BEGIN The records

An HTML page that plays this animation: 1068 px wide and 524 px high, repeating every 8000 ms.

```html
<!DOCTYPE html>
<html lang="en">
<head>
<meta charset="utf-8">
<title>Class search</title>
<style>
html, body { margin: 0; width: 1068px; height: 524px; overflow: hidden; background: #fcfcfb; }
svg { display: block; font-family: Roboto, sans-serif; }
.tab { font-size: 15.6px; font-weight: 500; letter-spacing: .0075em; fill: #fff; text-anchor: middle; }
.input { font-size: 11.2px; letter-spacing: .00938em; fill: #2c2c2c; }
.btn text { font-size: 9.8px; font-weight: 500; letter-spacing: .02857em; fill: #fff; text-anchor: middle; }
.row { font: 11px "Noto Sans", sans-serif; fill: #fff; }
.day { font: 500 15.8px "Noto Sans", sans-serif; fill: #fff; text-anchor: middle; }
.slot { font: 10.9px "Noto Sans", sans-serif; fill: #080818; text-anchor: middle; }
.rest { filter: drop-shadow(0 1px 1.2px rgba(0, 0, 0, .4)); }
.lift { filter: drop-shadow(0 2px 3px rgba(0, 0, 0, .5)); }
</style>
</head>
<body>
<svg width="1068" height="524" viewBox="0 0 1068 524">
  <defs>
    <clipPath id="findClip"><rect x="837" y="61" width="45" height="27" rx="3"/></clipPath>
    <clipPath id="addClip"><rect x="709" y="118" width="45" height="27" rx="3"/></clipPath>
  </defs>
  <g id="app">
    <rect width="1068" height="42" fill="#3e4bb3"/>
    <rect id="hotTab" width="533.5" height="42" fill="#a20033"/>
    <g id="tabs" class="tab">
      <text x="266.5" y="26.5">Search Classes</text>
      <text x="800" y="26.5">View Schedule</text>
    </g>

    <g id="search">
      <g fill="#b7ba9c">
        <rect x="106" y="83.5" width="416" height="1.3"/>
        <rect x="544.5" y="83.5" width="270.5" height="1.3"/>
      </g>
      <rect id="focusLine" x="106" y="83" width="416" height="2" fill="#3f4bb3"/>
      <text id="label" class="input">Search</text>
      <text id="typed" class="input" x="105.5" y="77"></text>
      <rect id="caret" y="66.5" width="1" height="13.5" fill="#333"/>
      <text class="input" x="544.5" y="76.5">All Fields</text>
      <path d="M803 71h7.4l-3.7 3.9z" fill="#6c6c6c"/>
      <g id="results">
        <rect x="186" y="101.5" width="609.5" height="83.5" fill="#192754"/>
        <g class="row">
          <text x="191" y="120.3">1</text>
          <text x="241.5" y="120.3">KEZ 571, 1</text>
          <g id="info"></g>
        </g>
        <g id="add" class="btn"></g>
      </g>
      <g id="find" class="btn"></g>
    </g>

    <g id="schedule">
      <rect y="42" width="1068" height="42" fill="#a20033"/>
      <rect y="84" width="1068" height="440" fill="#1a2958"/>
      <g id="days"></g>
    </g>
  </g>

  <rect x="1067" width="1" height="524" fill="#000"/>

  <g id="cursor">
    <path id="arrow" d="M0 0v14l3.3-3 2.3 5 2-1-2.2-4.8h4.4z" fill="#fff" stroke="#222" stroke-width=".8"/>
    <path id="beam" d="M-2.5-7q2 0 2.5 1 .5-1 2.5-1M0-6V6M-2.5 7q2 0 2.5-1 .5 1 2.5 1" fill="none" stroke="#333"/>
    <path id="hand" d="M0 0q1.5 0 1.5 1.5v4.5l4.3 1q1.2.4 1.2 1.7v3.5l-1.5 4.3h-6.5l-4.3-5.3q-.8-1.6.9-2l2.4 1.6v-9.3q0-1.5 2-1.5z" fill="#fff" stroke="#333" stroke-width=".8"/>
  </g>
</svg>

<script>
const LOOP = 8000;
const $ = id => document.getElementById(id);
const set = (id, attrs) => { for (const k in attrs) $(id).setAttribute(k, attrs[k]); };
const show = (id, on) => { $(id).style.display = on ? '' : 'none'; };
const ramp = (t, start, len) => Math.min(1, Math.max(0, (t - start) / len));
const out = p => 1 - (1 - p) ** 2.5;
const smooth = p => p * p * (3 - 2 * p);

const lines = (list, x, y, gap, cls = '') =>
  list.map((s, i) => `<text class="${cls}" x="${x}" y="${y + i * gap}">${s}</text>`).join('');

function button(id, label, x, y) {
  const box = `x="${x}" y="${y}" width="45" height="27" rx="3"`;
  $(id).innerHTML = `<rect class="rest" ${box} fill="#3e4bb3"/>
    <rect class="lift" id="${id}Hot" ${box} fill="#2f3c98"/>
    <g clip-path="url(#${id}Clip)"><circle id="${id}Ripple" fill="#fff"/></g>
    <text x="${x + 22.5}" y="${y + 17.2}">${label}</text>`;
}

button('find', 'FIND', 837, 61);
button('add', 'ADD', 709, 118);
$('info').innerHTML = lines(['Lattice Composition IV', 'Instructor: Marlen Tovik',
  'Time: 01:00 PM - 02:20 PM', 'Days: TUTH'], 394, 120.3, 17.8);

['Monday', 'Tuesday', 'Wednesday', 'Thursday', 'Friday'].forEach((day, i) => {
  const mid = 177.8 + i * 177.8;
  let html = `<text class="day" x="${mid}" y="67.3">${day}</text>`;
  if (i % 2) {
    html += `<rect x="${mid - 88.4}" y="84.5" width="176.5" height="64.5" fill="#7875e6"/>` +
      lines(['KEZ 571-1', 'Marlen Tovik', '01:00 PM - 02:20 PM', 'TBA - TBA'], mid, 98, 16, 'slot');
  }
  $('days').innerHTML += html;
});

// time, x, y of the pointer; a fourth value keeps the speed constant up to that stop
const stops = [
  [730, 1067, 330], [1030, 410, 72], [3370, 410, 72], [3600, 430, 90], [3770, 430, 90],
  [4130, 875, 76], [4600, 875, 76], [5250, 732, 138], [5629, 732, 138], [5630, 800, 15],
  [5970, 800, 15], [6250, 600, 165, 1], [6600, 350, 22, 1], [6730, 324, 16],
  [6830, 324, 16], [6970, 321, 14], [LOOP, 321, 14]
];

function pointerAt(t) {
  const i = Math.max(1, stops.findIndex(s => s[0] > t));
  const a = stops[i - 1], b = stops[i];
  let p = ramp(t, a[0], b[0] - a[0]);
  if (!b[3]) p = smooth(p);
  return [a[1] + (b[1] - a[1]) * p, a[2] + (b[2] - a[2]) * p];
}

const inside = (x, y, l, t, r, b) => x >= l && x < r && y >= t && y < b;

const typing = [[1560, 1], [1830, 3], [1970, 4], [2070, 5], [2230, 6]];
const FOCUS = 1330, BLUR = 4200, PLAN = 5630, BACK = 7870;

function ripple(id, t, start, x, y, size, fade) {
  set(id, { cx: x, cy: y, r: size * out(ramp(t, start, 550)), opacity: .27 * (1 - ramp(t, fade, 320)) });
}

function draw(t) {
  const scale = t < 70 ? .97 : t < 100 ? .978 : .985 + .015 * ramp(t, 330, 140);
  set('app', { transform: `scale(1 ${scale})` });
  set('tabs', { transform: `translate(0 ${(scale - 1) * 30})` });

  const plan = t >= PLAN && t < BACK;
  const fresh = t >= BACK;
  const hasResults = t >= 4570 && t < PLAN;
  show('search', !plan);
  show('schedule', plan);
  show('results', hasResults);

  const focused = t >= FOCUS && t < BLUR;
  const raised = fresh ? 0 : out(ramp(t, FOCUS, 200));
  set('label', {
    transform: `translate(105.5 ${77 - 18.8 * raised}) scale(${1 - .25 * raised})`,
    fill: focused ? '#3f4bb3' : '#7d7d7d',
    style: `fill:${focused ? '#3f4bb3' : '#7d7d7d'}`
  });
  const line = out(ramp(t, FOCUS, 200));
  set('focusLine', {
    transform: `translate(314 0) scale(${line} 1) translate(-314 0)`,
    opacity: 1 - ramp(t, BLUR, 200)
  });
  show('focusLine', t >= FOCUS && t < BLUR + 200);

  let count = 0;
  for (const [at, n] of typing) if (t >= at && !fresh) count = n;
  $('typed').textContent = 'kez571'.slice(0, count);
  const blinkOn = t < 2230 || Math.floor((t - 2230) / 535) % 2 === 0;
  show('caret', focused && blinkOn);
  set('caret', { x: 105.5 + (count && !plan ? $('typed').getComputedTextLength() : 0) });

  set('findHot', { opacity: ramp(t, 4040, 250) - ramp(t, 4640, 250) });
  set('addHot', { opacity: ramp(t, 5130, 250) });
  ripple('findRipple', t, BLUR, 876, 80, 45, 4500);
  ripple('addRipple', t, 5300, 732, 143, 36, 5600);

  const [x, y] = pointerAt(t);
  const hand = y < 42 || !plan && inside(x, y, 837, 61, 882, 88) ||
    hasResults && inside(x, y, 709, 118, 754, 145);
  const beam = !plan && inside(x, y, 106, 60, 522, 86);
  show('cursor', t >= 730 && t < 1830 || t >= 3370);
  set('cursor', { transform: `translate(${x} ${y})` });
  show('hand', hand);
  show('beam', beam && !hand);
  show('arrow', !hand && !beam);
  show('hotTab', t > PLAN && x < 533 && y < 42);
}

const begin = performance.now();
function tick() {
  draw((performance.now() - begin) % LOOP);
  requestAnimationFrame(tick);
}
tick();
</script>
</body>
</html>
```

END The records

• _Problem to work on_:
In the entries above, identify each line that includes the string "shadow", then copy it.

• _Response box_:
.rest { filter: drop-shadow(0 1px 1.2px rgba(0, 0, 0, .4)); }
.lift { filter: drop-shadow(0 2px 3px rgba(0, 0, 0, .5)); }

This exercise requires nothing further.